The first ever sales of fresh Sareng (Wallago Attu) were witnessed at the Annual Fish Fair cum Fish Crop Competition, 2022 on Wednesday (a day before the Ningol Chakouba festival) at Hatta Kangjeibung in Imphal East. This was the first such big sales after it’s revival.
Organised by the Department of Fishery, one expected to see a full-grown Sareng in the size of 3.5-4 kgs on Wednesday after it was revived under the Sareng Project. However, it appeared that most of the Sareng were less than a kilogram.
In this regard, Balkrishna, director of fishery department, while speaking to the media on the sideline of the function, clarified that the Sareng weighing 3.5 to 4 kilograms have been kept for pisciculture purposes.
The successful selling of fresh Sareng in the fair is an outcome of the Sareng Project launched in 2021 under the initiative of Chief Minister N Biren Singh with the aim to revive the Meitei Sareng which was already extinct.
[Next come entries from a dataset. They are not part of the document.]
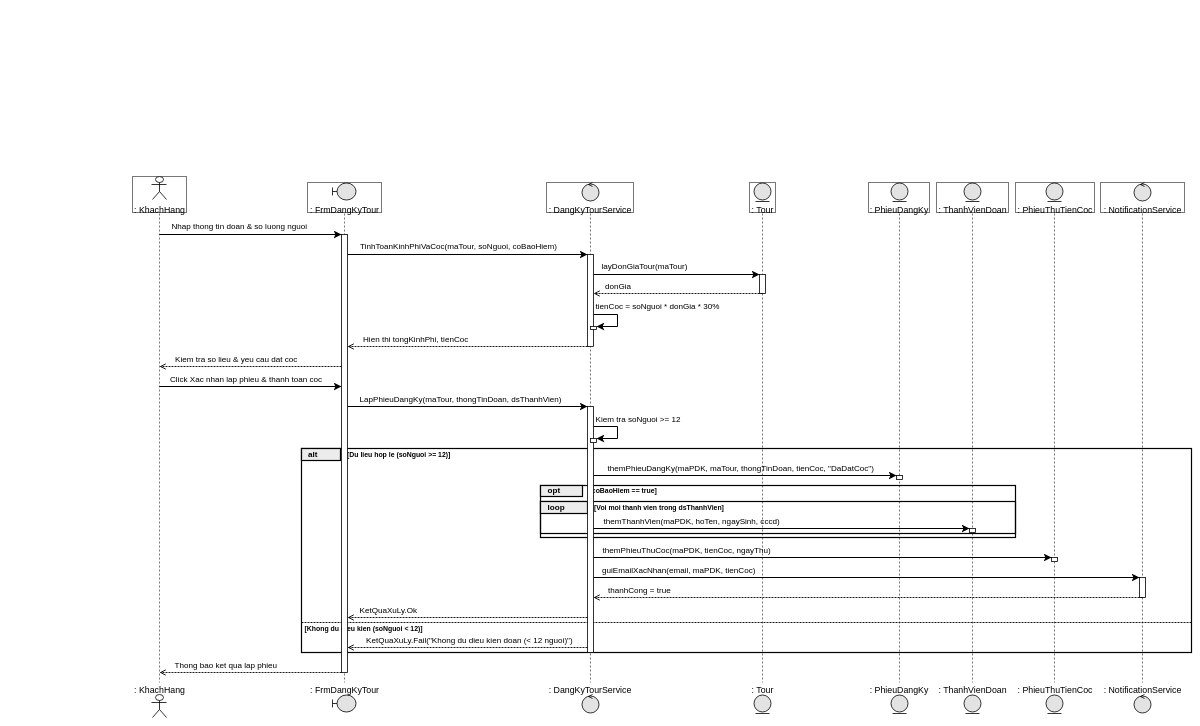
<!DOCTYPE html>
<html lang="vi">
<head>
<meta charset="utf-8">
<title>Sequence diagram: DangKyTour</title>
<style>
:root { --ink: #000; --paper: #fff; --icon: #e3e3e3; --tab: #ececec; --box: #777; --life: #777; }
* { box-sizing: border-box; margin: 0; padding: 0; }
html, body { width: 1200px; height: 726px; overflow: hidden; background: var(--paper); }
.diagram { position: relative; width: 1200px; height: 726px; overflow: hidden; color: var(--ink); font-family: "Liberation Sans", Arial, sans-serif; font-size: 8.1px; line-height: 10px; }
.diagram svg { position: absolute; left: 0; top: 0; }
.participant { position: absolute; left: calc(var(--x) * 1px); top: 182px; width: calc(var(--w) * 1px); height: 31px; border: 1px solid var(--box); display: flex; justify-content: center; align-items: flex-end; font-size: 8.8px; white-space: nowrap; }
.participant.actor { top: 176px; height: 37px; }
.participant span { position: relative; top: 3px; }
.footer { top: 662px; border-color: transparent; }
.participant.footer.actor { top: 662px; height: 31px; }
.message, .guard, .operator { position: absolute; left: calc(var(--x) * 1px); top: calc(var(--y) * 1px - 5px); white-space: nowrap; }
.guard { font-size: 6.9px; font-weight: bold; }
.operator { font-weight: bold; }
.lifelines { stroke: var(--life); stroke-dasharray: 2 2; }
.frames { fill: none; stroke: var(--ink); stroke-width: 1.2; }
.tab { fill: var(--tab); }
.bars { fill: var(--paper); stroke: var(--ink); stroke-width: .8; }
.calls { fill: none; stroke: var(--ink); marker-end: none; }
.calls path { marker-end: url(#call-head); }
.returns { fill: none; stroke: var(--ink); stroke-width: .9; stroke-dasharray: 2 1; }
.returns path { marker-end: url(#return-head); }
.icons { fill: var(--icon); stroke: var(--ink); stroke-width: .8; }
</style>
</head>
<body>
<main class="diagram">
  <svg width="1200" height="726" viewBox="0 0 1200 726" aria-hidden="true">
    <g transform="translate(.5 .5)">
      <g class="lifelines">
        <path d="M159 213V682M344 213V682M590 213V682M762 213V682M899 213V682M972 213V682M1054 213V682M1142 213V682"/>
      </g>
      <g class="frames">
        <rect x="301" y="448" width="890" height="204"/>
        <path d="M301 622H1191" stroke-width=".9" stroke-dasharray="2 1"/>
        <rect x="540" y="485" width="475" height="52"/>
        <rect x="540" y="501" width="475" height="32"/>
        <rect class="tab" x="301" y="448" width="39" height="12"/>
        <rect class="tab" x="540" y="485" width="42" height="11"/>
        <rect class="tab" x="540" y="501" width="47" height="12"/>
      </g>
    </g>
  </svg>

  <section aria-label="Fragments">
    <p class="operator" style="--x:308;--y:454.5">alt</p>
    <p class="guard" style="--x:347;--y:454.5">[Du lieu hop le (soNguoi &gt;= 12)]</p>
    <p class="operator" style="--x:547.5;--y:491">opt</p>
    <p class="guard" style="--x:589.5;--y:491">[coBaoHiem == true]</p>
    <p class="operator" style="--x:547.5;--y:507.5">loop</p>
    <p class="guard" style="--x:594;--y:507.5">[Voi moi thanh vien trong dsThanhVien]</p>
    <p class="guard" style="--x:304.5;--y:628.5">[Khong du dieu kien (soNguoi &lt; 12)]</p>
  </section>

  <header aria-label="Participants">
    <div class="participant actor" style="--x:132;--w:55"><span>: KhachHang</span></div>
    <div class="participant" style="--x:307;--w:75"><span>: FrmDangKyTour</span></div>
    <div class="participant" style="--x:546;--w:88"><span>: DangKyTourService</span></div>
    <div class="participant" style="--x:749;--w:27"><span>: Tour</span></div>
    <div class="participant" style="--x:868;--w:62"><span>: PhieuDangKy</span></div>
    <div class="participant" style="--x:936;--w:73"><span>: ThanhVienDoan</span></div>
    <div class="participant" style="--x:1015;--w:80"><span>: PhieuThuTienCoc</span></div>
    <div class="participant" style="--x:1100;--w:85"><span>: NotificationService</span></div>
  </header>

  <svg width="1200" height="726" viewBox="0 0 1200 726" aria-hidden="true">
    <defs>
      <marker id="call-head" markerUnits="userSpaceOnUse" markerWidth="9" markerHeight="8" refX="7" refY="4" orient="auto">
        <path d="M0 0L8 4L0 8L2 4Z" fill="black" stroke="none" style="marker-end:none"/>
      </marker>
      <marker id="return-head" markerUnits="userSpaceOnUse" markerWidth="8" markerHeight="8" refX="1" refY="4" orient="auto-start-reverse" viewBox="-7 0 9 8">
        <path d="M-5 1L1 4L-5 7" fill="none" stroke="black" stroke-dasharray="none" style="marker-end:none"/>
      </marker>
      <g id="actor">
        <ellipse cx="0" cy="3" rx="4" ry="3" fill="white"/>
        <path d="M0 6V15M-8 8H7M0 15L-7 23M0 15L7 23" fill="none"/>
      </g>
      <g id="boundary">
        <path d="M-12 5V13M-12 9H-7" fill="none"/>
        <ellipse cx="2" cy="9" rx="9.5" ry="8.5"/>
      </g>
      <g id="control">
        <circle cx="0" cy="10" r="8.5"/>
        <path d="M2 0L-2 2L2 4" fill="none"/>
      </g>
      <g id="entity">
        <circle cx="0" cy="9" r="8.5"/>
        <path d="M-7 19H7" fill="none"/>
      </g>
      <g id="object-icons">
        <use href="#boundary" x="344"/>
        <use href="#control" x="590"/>
        <use href="#entity" x="762"/>
        <use href="#entity" x="899"/>
        <use href="#entity" x="972"/>
        <use href="#entity" x="1054"/>
        <use href="#control" x="1142"/>
      </g>
    </defs>
    <g transform="translate(.5 .5)">
      <g class="icons">
        <use href="#actor" x="159" y="176"/>
        <use href="#actor" x="159" y="694"/>
        <use href="#object-icons" y="182"/>
        <use href="#object-icons" y="694"/>
      </g>
      <g class="bars">
        <rect x="341" y="234" width="6" height="438"/>
        <rect x="587" y="254" width="6" height="92"/>
        <rect x="587" y="406" width="6" height="246"/>
        <rect x="590" y="326" width="6" height="3"/>
        <rect x="590" y="438" width="6" height="4"/>
        <rect x="759" y="274" width="6" height="19"/>
        <rect x="896" y="475" width="6" height="4"/>
        <rect x="969" y="528" width="6" height="4"/>
        <rect x="1051" y="557" width="6" height="4"/>
        <rect x="1139" y="577" width="6" height="20"/>
      </g>
      <g class="calls">
        <path d="M159 234H340"/>
        <path d="M347 254H586"/>
        <path d="M593 274H758"/>
        <path d="M593 314H617V326H597"/>
        <path d="M159 386H340"/>
        <path d="M347 406H586"/>
        <path d="M593 426H617V438H597"/>
        <path d="M593 475H895"/>
        <path d="M593 528H968"/>
        <path d="M593 557H1050"/>
        <path d="M593 577H1138"/>
      </g>
      <g class="returns">
        <path d="M762 293H594"/>
        <path d="M587 346H348"/>
        <path d="M341 366H160"/>
        <path d="M1142 597H594"/>
        <path d="M587 617H348"/>
        <path d="M587 647H348"/>
        <path d="M341 672H160"/>
      </g>
    </g>
  </svg>

  <section aria-label="Messages">
    <p class="message" style="--x:171.5;--y:227">Nhap thong tin doan &amp; so luong nguoi</p>
    <p class="message" style="--x:360;--y:247">TinhToanKinhPhiVaCoc(maTour, soNguoi, coBaoHiem)</p>
    <p class="message" style="--x:601.5;--y:267">layDonGiaTour(maTour)</p>
    <p class="message" style="--x:605;--y:287">donGia</p>
    <p class="message" style="--x:595.5;--y:307">tienCoc = soNguoi * donGia * 30%</p>
    <p class="message" style="--x:363;--y:339.5">Hien thi tongKinhPhi, tienCoc</p>
    <p class="message" style="--x:175;--y:359.5">Kiem tra so lieu &amp; yeu cau dat coc</p>
    <p class="message" style="--x:170;--y:379.5">Click Xac nhan lap phieu &amp; thanh toan coc</p>
    <p class="message" style="--x:359.5;--y:399.5">LapPhieuDangKy(maTour, thongTinDoan, dsThanhVien)</p>
    <p class="message" style="--x:595.5;--y:419.5">Kiem tra soNguoi &gt;= 12</p>
    <p class="message" style="--x:607.5;--y:468.5">themPhieuDangKy(maPDK, maTour, thongTinDoan, tienCoc, "DaDatCoc")</p>
    <p class="message" style="--x:603.5;--y:521.5">themThanhVien(maPDK, hoTen, ngaySinh, cccd)</p>
    <p class="message" style="--x:602.5;--y:550.5">themPhieuThuCoc(maPDK, tienCoc, ngayThu)</p>
    <p class="message" style="--x:602;--y:570.5">guiEmailXacNhan(email, maPDK, tienCoc)</p>
    <p class="message" style="--x:608;--y:590.5">thanhCong = true</p>
    <p class="message" style="--x:359.5;--y:610.5">KetQuaXuLy.Ok</p>
    <p class="message" style="--x:366;--y:641">KetQuaXuLy.Fail("Khong du dieu kien doan (&lt; 12 nguoi)")</p>
    <p class="message" style="--x:174.5;--y:665.5">Thong bao ket qua lap phieu</p>
  </section>

  <footer aria-label="Participants, lower row">
    <div class="participant footer actor" style="--x:132;--w:55"><span>: KhachHang</span></div>
    <div class="participant footer" style="--x:307;--w:75"><span>: FrmDangKyTour</span></div>
    <div class="participant footer" style="--x:546;--w:88"><span>: DangKyTourService</span></div>
    <div class="participant footer" style="--x:749;--w:27"><span>: Tour</span></div>
    <div class="participant footer" style="--x:868;--w:62"><span>: PhieuDangKy</span></div>
    <div class="participant footer" style="--x:936;--w:73"><span>: ThanhVienDoan</span></div>
    <div class="participant footer" style="--x:1015;--w:80"><span>: PhieuThuTienCoc</span></div>
    <div class="participant footer" style="--x:1100;--w:85"><span>: NotificationService</span></div>
  </footer>
</main>
</body>
</html>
Regarding the high cost of fresh Sareng which was at Rs 1,200 per kg, he explained that the fingerlings of Sareng were exported from Yangon (Burma) and its maintenance is very high as it feeds on live fishes.
Once the breeding process can be done in Manipur, its fingerlings will be distributed to numerous farmers, he said, adding that in this way it can be produced in higher quantities and the price would decrease too.
ALSO READ: For those who can afford
Talking about the common context of fish in the state, he said that the state spends nearly Rs. 300 crore every year on average in importing fishes as the state production is unable to meet the demands of the consumers.
He said with the intervention of modern technology, ventures and consultation with experts, the state government has been giving its best support to the state farmers to make Manipur self-sustainable in the near future.
The director also stressed the need to support the local fish farmers by buying their products considering the price fluctuation compared with the imported fishes to refrain from draining the state economy in importing fishes.
Stating that there have been various allegations for uses of harmful chemicals in the storage of imported fishes, he said that the government has taken up a pilot project to monitor the uses of such chemicals.
Fisheries Minister H Dingo informed that the state government is giving its best move to procure state’s own fishes such as Phabou Nga for the production of fermented dry fish (Ngari) which is an essential for everyday dishes in all the households of Manipur.
Dingo said that as fish is a common dish in almost the entire feasts organised in the state, its yearly consumption in Manipur is around 52,000 metric ton and as per the date of 2019 the state is able to produce only 32 thousand metric ton only.
With the fishery department working at its best in collaboration with fish farmers of Manipur, the state presently might have produced approximately 40 thousand metric ton, he added.
In order to encourage the fish farmers of Manipur and to generate enthusiasm amongst them, the minister also mooted organising such a fish fair on Imoinu Day which is the day where every worshipper of Imoinu consumed fish.
Stating that geographically and climatically the state has a great potential of fish farming, Dingo called on all the fish farmers to give their best effort to make Manipur self-sustainable in fish.
The government will also give its maximum support with the facilities of modern technology, he said and appealed to the fish farmers to refrain from any malpractice in fishing.
ALSO READ: For a bite of fresh Sareng
As many as 115 stalls were opened at the Wednesday’s fair and five types of indigenous fishes (Penba, Ngaton, Ngakra, Ukabi and Sareng) were also made available at different stalls.
The function was also attended by MLA of Mayang Imphal K Robindro and MLA of Kumbi S Premchandra as presidium members.